Human Resources Administration/Department of Social Services New York City.

In 1999, Mayor Rudy Giuliani helped transform New York City’s Department of Social Services employment and training contracts from fee-for-service into performance-based contracts. The new contracts incentivized the desired outcomes through payments based on the number of job placements. Within a year, the number of job placements doubled.5Swati Desai, Lisa Garabedian, and Karl Snyder, Performance-Based Contracts in New York City (Rockefeller Institute, 2012), 23, Mayor Bloomberg’s administration continued the outcome-based strategy and revised contracts to financially reward organizations for participant job retention. Under the new contract incentives, the percentage of individuals retaining jobs at 90 days doubled and 180-day retention increased more than five times.6Swati Desai, Lisa Garabedian, and Karl Snyder, History of Welfare-to-Work Performance-Based Contracts in NYC: Lessons Learned (2011), http://umdcipe.org/conferences/Moscow/papers/Desai_History%20of%20Welfare-to-work%20Performance-based%20Contracts%20in%20NYC_Lessons%20Learned.docx. (Page 7 and in figures 3 and 4)

Students need the option of an innovative post-secondary education system that prepares them for the challenges and opportunities of today’s job market. Our current higher education system lacks innovation, transparency, and accountability.

Many of those left with staggering student loan debt and disappointing employment prospects may doubt whether college is worth the burden.  Indeed for around 100,000 college graduates each year, their earnings after graduation aren’t high enough to repay their student loans.1Andrew Gillen, “A Retrospective on Gainful Employment,” Academic Questions (forthcoming February 2022)

Student wage outcomes are already used as a basis for public funding of some post-secondary institutions. It’s time to expand this to make career-oriented post-secondary programs work for students by focusing on their job outcomes.

How to implement

State Legislature

  • Pass legislation and make administrative changes to require state colleges to track student employment outcomes.
  • Pass legislation and make administrative changes to fund state college systems primarily on student employment outcomes rather than enrollment. Following the example of TSTC, expand the return value funding model at the post-secondary level.


Texas State Technical College (TSTC) – Texas.

TSTC is a two-year institution with an emphasis on technical programs that lead to post-graduation employment. It partners with businesses, government agencies, and other educational institutions to coordinate career development routes for students. “We’re the only college in Texas whose funding depends on whether our graduates get jobs. So it’s important that we get more people like you into great-paying jobs in Texas.”2“TSTC | Texas State Technical College,” Home page, TSTC, accessed December 5, 2021, https://www.tstc.edu.

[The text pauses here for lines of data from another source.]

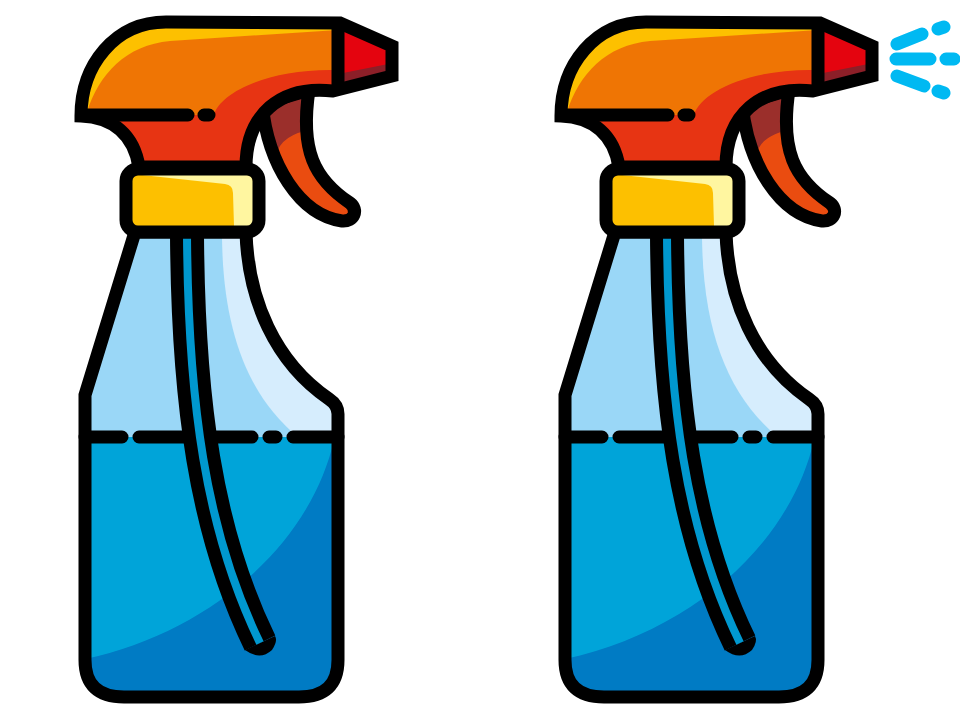
<!DOCTYPE html>
<html lang="en">
<head>
<meta charset="utf-8">
<title>Spray bottles</title>
<style>
:root {
  --ink: #000; --paper: #fff;
  --glass: #9ad7f7; --glass-light: #d6edfd;
  --liquid: #00a4d9; --liquid-deep: #007bc4; --tube: #0098cf;
  --orange: #ef7504; --red: #e73413; --yellow: #fdc000; --cream: #fff6a0;
  --nozzle: #e4040f; --nozzle-dark: #8c1f28;
  --trigger: #ea4c10; --trigger-dark: #9b2f2b; --spray: #00b9f2;
}
html, body { margin: 0; background: var(--paper); overflow: hidden; }
svg { display: block; width: 960px; height: 720px; }
.outline { fill: none; stroke: var(--ink); stroke-width: 13; }
.round { stroke-linecap: round; stroke-linejoin: round; }
.glass { fill: var(--glass); }
.glass-light { fill: var(--glass-light); }
.liquid { fill: var(--liquid); }
.liquid-deep { fill: var(--liquid-deep); }
.tube-wall { fill: none; stroke: var(--ink); stroke-width: 34; }
.tube-core { fill: none; stroke: var(--tube); stroke-width: 8; }
.ink { fill: var(--ink); }
.orange { fill: var(--orange); }
.red { fill: var(--red); }
.yellow { fill: var(--yellow); }
.cream { fill: var(--cream); }
.nozzle { fill: var(--nozzle); }
.nozzle-dark { fill: var(--nozzle-dark); }
.trigger { fill: var(--trigger); }
.trigger-dark { fill: var(--trigger-dark); }
.spray { fill: none; stroke: var(--spray); stroke-width: 13; stroke-linecap: round; }
</style>
</head>
<body>
<svg viewBox="0 0 960 720" role="img" aria-label="Two spray bottles, the right one spraying">
  <defs>
    <path id="bottle-shape" d="M135 232 L85 395 V660 Q85 697 124 697 H299 Q338 697 338 660 V414 Q338 405 329 399 C275 362 248 300 246 232 Z"/>
    <path id="head-shape" d="M81 116 C81 65 115 22 166 22 L340 23 L392 46 V76 L333 91 C280 85 246 115 246 167 H139 C134 135 113 117 81 116 Z"/>
    <path id="trigger-shape" d="M262 104 C268 165 300 215 342 221 C354 222 359 210 350 203 C314 179 300 150 309 90 Z"/>
    <path id="tube-path" d="M187 234 C188 400 205 530 260 643"/>
    <clipPath id="bottle-clip"><use href="#bottle-shape"/></clipPath>
    <clipPath id="head-clip"><use href="#head-shape"/></clipPath>
    <clipPath id="trigger-clip"><use href="#trigger-shape"/></clipPath>

    <g id="spray-bottle">
      <g id="bottle">
        <g clip-path="url(#bottle-clip)">
          <rect class="glass" x="78" y="225" width="268" height="215"/>
          <path class="glass-light" d="M222 232 C222 330 248 396 298 437 H340 V380 L250 232 Z"/>
          <rect class="liquid" x="78" y="437" width="268" height="265"/>
          <path class="liquid-deep" d="M334 440 C310 545 210 632 85 659 V700 H340 V440 Z"/>
        </g>
        <path class="outline round" d="M85 437 H122 M139 437 H252 M269 437 H276 M293 437 H338"/>
        <use class="tube-wall" href="#tube-path"/>
        <path class="ink" d="M245 650 L275 636 Q278 641 272 650 Q260 661 245 650 Z"/>
        <use class="tube-core" href="#tube-path"/>
        <use class="outline" href="#bottle-shape"/>
      </g>
      <g id="trigger">
        <use class="trigger" href="#trigger-shape"/>
        <path class="trigger-dark" clip-path="url(#trigger-clip)" d="M255 85 H315 V129 Q280 134 276 156 L262 150 Z"/>
        <use class="outline round" href="#trigger-shape"/>
      </g>
      <g id="head">
        <g clip-path="url(#head-clip)">
          <rect class="orange" x="75" y="16" width="263" height="100"/>
          <path class="red" d="M75 115 H214 C220 92 270 68 338 70 V100 L246 170 H75 Z"/>
          <path class="yellow" d="M75 112 V15 H338 V30 L170 41 C126 45 99 74 87 112 Z"/>
          <rect class="nozzle" x="338" y="16" width="60" height="80"/>
          <path class="nozzle-dark" d="M338 74 L398 62 V100 H338 Z"/>
        </g>
        <path class="outline" d="M338 23 V92"/>
        <path class="outline round" d="M84 115 H188 M204 115 H209"/>
        <use class="outline" href="#head-shape"/>
      </g>
      <g id="collar">
        <rect class="yellow" x="126" y="169" width="133" height="63" rx="12"/>
        <path class="cream" d="M142 175 H246 Q253 175 253 182 V226 H234 L233 193 Q233 185 225 184 Z"/>
        <rect class="outline" x="126" y="169" width="133" height="63" rx="12"/>
      </g>
    </g>
  </defs>

  <use href="#spray-bottle"/>
  <use href="#spray-bottle" x="480"/>
  <path class="spray" d="M897 44 L922 34 M938 29 L944 27 M896 59 H930 M946 59 H954 M897 76 L924 86 M938 91 L944 93"/>
</svg>
</body>
</html>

Notably, funding for TSTC depends on the workforce outcomes of its students as determined by annual wages five years after graduation. The college transitioned to outcomes-based funding after the 83rd Texas Legislature established the return value funding model in 2013.3General Appropriations Bill, SB 1, 83rd Texas Legislature, III.201.11, 459–60, (2013), https://lrl.texas.gov/scanned/83ccrs/sb0001.pdf.

Legislative support for similar competency-based education models will lead to equivalent or improved graduate employment outcomes compared to traditional programs, as a study by the Texas Public Policy Foundation attests.4Thomas K. Lindsay ,et al. Career and Financial Outcomes of Graduates of Competency-based Higher Education Programs (Texas Public Policy Foundation, 2018), 30, https://www.texaspolicy.com/wp-content/uploads/2018/08/2017-RR-08-CompetencyBasedEducationPart-I-CEF-GoldmanLindsay-SM.pdf.